**Task brief**.
Pull from the data below each line where the word "grain" occurs, and copy it.

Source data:
- - -

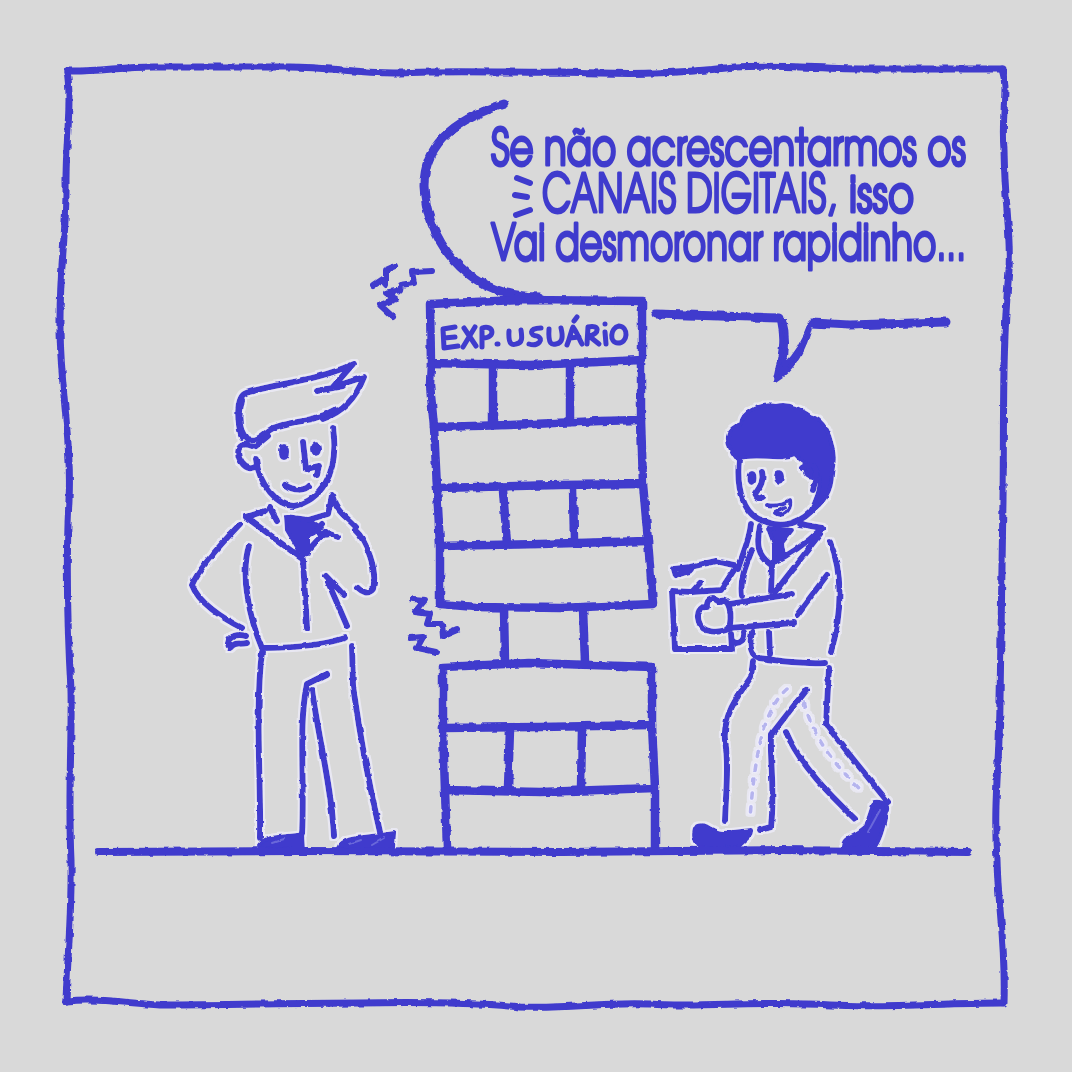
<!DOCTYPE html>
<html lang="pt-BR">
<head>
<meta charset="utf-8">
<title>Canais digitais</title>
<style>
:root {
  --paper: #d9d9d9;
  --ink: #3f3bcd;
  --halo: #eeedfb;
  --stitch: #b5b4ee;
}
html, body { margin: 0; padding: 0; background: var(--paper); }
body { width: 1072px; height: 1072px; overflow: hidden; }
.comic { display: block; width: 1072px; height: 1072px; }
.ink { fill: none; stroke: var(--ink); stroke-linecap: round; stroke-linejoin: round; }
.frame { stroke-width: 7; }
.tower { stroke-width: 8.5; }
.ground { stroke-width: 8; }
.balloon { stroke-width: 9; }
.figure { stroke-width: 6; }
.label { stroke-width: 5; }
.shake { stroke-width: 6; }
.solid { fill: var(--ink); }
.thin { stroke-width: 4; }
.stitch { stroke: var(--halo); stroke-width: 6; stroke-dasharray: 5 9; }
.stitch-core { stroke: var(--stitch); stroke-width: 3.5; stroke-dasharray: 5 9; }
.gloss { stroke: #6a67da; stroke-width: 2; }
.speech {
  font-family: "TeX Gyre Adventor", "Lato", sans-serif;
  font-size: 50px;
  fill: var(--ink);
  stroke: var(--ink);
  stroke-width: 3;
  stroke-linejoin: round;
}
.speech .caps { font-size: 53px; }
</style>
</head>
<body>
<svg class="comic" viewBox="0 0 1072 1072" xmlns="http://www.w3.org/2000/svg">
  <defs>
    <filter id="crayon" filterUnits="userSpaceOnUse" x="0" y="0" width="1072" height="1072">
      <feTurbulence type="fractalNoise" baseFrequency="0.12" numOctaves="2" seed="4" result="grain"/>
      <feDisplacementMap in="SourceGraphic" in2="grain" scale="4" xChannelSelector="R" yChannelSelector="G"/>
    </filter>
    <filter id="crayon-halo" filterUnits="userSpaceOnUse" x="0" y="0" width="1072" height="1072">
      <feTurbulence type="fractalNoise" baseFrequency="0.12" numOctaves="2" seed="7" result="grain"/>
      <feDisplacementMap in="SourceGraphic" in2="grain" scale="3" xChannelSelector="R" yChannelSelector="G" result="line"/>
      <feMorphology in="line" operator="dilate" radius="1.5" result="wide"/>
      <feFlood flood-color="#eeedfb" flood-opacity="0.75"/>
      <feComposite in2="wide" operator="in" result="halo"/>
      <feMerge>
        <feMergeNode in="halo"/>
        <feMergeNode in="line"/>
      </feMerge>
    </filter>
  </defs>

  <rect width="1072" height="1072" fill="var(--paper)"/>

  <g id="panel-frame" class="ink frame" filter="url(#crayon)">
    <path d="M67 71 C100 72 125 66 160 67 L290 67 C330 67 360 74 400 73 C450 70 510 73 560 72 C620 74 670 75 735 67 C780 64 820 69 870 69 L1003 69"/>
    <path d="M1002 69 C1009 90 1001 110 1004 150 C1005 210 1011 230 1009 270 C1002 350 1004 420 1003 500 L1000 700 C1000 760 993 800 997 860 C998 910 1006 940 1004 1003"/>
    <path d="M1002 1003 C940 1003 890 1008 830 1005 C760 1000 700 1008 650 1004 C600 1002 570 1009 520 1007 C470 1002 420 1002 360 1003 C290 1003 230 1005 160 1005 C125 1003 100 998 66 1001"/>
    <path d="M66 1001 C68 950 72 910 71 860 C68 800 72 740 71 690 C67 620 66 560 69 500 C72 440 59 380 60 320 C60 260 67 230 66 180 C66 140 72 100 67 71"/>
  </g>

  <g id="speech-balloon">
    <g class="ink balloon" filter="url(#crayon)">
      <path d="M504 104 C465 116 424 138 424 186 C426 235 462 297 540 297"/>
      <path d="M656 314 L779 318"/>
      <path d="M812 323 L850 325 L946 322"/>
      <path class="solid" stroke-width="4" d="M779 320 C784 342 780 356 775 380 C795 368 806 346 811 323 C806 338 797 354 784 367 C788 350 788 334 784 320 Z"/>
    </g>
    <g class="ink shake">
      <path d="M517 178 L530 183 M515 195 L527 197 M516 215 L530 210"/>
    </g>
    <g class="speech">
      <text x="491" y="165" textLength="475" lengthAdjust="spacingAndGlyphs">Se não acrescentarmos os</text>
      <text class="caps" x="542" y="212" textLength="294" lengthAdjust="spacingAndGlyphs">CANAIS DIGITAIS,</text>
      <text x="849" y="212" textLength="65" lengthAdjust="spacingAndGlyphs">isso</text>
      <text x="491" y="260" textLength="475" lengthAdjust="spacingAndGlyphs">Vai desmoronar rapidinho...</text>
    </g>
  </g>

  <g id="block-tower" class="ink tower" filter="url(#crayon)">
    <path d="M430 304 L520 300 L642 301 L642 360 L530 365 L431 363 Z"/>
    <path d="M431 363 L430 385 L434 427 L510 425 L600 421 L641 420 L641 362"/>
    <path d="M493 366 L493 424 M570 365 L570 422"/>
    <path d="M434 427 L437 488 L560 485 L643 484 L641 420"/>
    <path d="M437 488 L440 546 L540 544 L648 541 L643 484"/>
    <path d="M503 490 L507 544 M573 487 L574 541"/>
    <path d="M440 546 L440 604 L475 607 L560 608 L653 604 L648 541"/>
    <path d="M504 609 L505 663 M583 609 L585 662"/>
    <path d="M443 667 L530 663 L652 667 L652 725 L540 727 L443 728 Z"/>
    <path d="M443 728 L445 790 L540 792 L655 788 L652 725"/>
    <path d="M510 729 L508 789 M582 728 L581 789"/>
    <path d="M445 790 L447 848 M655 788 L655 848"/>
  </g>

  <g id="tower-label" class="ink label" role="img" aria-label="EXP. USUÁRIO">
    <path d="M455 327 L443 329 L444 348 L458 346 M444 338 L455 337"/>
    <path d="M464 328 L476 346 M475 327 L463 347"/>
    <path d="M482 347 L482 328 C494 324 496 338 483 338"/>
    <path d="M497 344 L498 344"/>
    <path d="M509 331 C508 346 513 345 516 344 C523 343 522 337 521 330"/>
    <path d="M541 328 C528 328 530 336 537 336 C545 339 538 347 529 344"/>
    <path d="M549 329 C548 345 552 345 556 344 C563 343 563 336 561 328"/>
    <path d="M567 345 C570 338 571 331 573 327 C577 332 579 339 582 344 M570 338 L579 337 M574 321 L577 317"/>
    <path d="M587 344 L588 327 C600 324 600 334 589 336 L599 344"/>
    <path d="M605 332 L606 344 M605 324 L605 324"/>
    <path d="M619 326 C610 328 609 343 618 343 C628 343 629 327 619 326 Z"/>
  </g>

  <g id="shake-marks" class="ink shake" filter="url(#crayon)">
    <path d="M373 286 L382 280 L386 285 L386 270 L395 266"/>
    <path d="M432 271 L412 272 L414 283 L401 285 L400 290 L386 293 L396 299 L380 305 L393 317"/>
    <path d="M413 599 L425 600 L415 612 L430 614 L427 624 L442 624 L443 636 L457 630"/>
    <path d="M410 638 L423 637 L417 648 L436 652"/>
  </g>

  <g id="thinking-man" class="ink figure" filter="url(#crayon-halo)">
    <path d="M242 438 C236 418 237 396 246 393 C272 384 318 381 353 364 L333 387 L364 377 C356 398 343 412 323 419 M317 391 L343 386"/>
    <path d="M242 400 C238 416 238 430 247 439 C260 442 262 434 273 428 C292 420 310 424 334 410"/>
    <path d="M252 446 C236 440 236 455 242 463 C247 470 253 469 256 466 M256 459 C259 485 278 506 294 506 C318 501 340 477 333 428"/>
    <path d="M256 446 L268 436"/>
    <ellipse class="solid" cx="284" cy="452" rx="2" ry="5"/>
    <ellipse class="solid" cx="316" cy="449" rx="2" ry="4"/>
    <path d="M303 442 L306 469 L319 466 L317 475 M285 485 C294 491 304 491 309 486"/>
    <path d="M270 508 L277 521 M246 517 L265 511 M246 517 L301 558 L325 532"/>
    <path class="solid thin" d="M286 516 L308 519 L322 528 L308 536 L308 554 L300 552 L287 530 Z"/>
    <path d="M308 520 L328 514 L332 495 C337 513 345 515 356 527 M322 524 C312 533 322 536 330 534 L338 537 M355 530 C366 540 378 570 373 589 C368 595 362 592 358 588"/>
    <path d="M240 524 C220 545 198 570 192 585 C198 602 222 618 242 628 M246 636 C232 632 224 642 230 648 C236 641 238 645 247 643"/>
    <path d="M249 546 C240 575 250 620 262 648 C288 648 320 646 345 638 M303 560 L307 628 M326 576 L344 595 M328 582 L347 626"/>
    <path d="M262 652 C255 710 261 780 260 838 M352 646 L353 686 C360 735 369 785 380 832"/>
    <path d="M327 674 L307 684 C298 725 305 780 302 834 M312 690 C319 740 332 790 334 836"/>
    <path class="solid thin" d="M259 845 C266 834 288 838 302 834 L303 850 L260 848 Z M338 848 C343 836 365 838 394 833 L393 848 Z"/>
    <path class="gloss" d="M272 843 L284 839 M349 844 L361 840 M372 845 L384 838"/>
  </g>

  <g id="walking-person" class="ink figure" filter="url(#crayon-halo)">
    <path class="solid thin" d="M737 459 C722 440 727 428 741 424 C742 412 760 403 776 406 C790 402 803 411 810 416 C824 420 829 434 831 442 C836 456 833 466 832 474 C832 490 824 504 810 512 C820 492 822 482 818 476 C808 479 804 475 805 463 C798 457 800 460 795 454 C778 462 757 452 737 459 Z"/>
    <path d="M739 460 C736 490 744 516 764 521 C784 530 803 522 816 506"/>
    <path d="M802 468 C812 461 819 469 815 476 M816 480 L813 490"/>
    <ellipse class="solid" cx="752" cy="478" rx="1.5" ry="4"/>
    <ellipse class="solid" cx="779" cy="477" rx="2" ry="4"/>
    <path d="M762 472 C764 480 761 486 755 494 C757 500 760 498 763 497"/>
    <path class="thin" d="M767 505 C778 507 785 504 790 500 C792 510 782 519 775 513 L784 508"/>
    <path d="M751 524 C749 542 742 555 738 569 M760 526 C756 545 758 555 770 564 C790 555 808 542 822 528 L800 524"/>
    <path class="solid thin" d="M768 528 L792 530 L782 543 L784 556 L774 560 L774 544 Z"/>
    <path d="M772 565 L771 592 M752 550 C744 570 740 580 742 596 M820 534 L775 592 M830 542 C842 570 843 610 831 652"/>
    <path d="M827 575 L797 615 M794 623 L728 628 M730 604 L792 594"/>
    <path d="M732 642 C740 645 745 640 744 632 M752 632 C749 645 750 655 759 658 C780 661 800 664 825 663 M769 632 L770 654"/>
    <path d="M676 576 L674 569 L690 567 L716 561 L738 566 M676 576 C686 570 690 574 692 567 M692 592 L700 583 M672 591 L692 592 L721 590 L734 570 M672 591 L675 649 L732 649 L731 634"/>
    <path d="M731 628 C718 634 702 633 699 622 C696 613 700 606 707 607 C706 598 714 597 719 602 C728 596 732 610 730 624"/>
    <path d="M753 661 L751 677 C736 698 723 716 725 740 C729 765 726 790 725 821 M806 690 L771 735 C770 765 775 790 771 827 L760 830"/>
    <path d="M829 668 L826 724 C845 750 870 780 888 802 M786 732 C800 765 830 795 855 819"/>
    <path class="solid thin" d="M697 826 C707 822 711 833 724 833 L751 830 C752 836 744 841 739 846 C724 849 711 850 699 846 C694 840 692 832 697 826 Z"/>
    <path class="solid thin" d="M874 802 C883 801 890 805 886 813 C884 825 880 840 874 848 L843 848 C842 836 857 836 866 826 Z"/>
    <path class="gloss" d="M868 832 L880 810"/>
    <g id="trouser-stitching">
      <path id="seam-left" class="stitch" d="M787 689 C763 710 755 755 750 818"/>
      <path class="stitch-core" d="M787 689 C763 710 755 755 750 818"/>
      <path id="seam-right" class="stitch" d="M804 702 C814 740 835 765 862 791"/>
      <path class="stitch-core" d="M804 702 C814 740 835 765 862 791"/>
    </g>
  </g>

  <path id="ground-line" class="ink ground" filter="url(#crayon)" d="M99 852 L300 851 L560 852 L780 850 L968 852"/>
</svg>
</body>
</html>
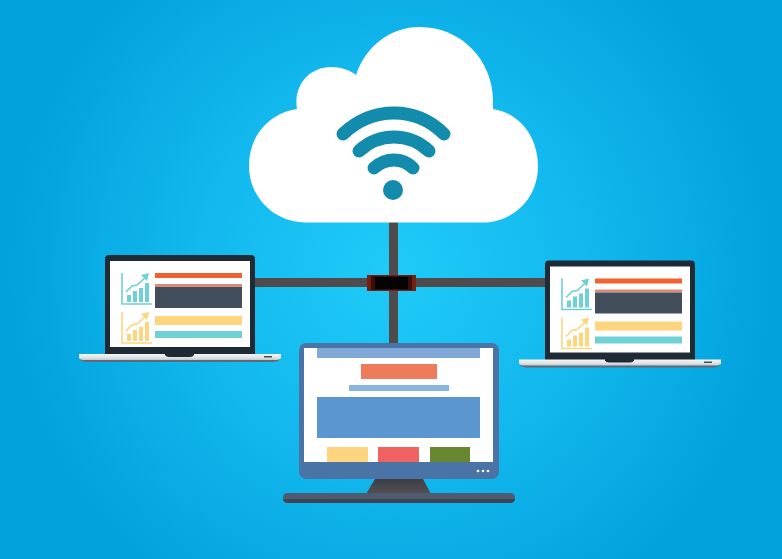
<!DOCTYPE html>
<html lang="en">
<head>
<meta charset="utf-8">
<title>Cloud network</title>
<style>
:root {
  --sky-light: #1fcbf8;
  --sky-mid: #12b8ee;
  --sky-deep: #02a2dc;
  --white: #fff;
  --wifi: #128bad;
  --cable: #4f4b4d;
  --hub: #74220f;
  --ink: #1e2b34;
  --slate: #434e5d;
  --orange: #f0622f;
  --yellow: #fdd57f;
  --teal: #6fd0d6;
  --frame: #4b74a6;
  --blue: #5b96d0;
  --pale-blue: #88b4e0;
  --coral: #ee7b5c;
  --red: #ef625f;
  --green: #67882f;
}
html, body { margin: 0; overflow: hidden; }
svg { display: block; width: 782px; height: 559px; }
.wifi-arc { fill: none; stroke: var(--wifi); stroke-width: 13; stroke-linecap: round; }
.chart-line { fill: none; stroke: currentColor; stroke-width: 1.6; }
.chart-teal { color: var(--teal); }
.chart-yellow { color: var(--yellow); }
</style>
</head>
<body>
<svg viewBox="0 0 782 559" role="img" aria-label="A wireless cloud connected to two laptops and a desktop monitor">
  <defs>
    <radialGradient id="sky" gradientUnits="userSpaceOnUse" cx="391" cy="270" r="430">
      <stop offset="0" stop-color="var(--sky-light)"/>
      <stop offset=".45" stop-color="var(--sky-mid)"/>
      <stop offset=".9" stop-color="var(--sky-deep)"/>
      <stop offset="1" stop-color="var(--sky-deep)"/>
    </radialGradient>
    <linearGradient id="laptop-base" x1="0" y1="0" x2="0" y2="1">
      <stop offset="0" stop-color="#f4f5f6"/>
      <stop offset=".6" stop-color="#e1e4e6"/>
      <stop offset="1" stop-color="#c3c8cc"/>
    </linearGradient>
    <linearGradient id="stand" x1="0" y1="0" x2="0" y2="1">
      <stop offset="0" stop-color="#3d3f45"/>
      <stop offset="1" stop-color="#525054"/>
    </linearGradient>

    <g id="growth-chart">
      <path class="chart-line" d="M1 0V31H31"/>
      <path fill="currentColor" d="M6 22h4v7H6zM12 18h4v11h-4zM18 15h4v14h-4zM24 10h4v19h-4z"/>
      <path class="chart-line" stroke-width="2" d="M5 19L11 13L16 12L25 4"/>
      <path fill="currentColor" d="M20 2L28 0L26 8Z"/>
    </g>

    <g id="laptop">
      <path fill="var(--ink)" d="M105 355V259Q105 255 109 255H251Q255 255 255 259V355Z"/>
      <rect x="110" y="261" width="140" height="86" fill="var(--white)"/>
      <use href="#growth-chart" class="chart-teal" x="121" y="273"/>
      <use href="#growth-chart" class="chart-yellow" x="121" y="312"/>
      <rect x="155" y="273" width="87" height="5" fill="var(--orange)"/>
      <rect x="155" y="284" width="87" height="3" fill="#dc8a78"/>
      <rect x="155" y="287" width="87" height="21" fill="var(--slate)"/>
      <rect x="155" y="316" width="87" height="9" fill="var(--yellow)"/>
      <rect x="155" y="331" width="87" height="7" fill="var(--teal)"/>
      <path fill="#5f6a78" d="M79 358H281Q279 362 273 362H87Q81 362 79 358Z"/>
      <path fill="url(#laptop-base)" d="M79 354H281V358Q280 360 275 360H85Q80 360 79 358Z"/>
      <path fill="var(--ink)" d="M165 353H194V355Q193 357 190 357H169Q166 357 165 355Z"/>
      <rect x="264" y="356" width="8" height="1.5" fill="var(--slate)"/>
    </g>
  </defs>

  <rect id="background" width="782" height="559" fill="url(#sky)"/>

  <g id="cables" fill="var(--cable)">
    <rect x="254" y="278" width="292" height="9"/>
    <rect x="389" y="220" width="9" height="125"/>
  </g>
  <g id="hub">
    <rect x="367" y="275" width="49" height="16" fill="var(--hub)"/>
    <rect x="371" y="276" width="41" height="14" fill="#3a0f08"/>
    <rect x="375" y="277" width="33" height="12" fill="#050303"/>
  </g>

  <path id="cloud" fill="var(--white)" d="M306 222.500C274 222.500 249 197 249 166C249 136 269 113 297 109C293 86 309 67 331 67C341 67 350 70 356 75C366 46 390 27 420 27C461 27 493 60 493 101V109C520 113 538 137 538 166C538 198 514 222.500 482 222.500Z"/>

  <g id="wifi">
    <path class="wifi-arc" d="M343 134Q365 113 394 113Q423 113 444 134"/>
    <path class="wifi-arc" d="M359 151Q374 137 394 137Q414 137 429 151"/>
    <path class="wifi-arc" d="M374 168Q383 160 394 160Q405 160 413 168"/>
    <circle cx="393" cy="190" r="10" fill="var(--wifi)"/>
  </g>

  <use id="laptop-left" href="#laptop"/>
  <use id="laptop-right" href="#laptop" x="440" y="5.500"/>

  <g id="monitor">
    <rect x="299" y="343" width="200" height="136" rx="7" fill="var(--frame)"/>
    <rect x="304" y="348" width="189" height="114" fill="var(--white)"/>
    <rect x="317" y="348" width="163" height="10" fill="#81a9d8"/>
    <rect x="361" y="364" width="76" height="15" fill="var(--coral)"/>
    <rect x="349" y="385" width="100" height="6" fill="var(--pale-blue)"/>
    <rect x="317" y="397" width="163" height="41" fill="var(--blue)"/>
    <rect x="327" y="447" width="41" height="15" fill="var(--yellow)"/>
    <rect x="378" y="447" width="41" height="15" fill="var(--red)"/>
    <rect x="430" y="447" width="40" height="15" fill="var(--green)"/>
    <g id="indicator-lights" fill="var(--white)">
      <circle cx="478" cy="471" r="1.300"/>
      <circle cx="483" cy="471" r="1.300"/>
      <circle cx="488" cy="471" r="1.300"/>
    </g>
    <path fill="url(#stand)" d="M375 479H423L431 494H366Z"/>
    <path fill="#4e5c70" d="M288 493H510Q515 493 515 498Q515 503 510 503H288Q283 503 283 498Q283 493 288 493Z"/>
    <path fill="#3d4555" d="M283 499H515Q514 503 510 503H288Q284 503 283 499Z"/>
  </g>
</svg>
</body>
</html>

- - -

**Result**.
      <feTurbulence type="fractalNoise" baseFrequency="0.12" numOctaves="2" seed="4" result="grain"/>
      <feDisplacementMap in="SourceGraphic" in2="grain" scale="4" xChannelSelector="R" yChannelSelector="G"/>
      <feTurbulence type="fractalNoise" baseFrequency="0.12" numOctaves="2" seed="7" result="grain"/>
      <feDisplacementMap in="SourceGraphic" in2="grain" scale="3" xChannelSelector="R" yChannelSelector="G" result="line"/>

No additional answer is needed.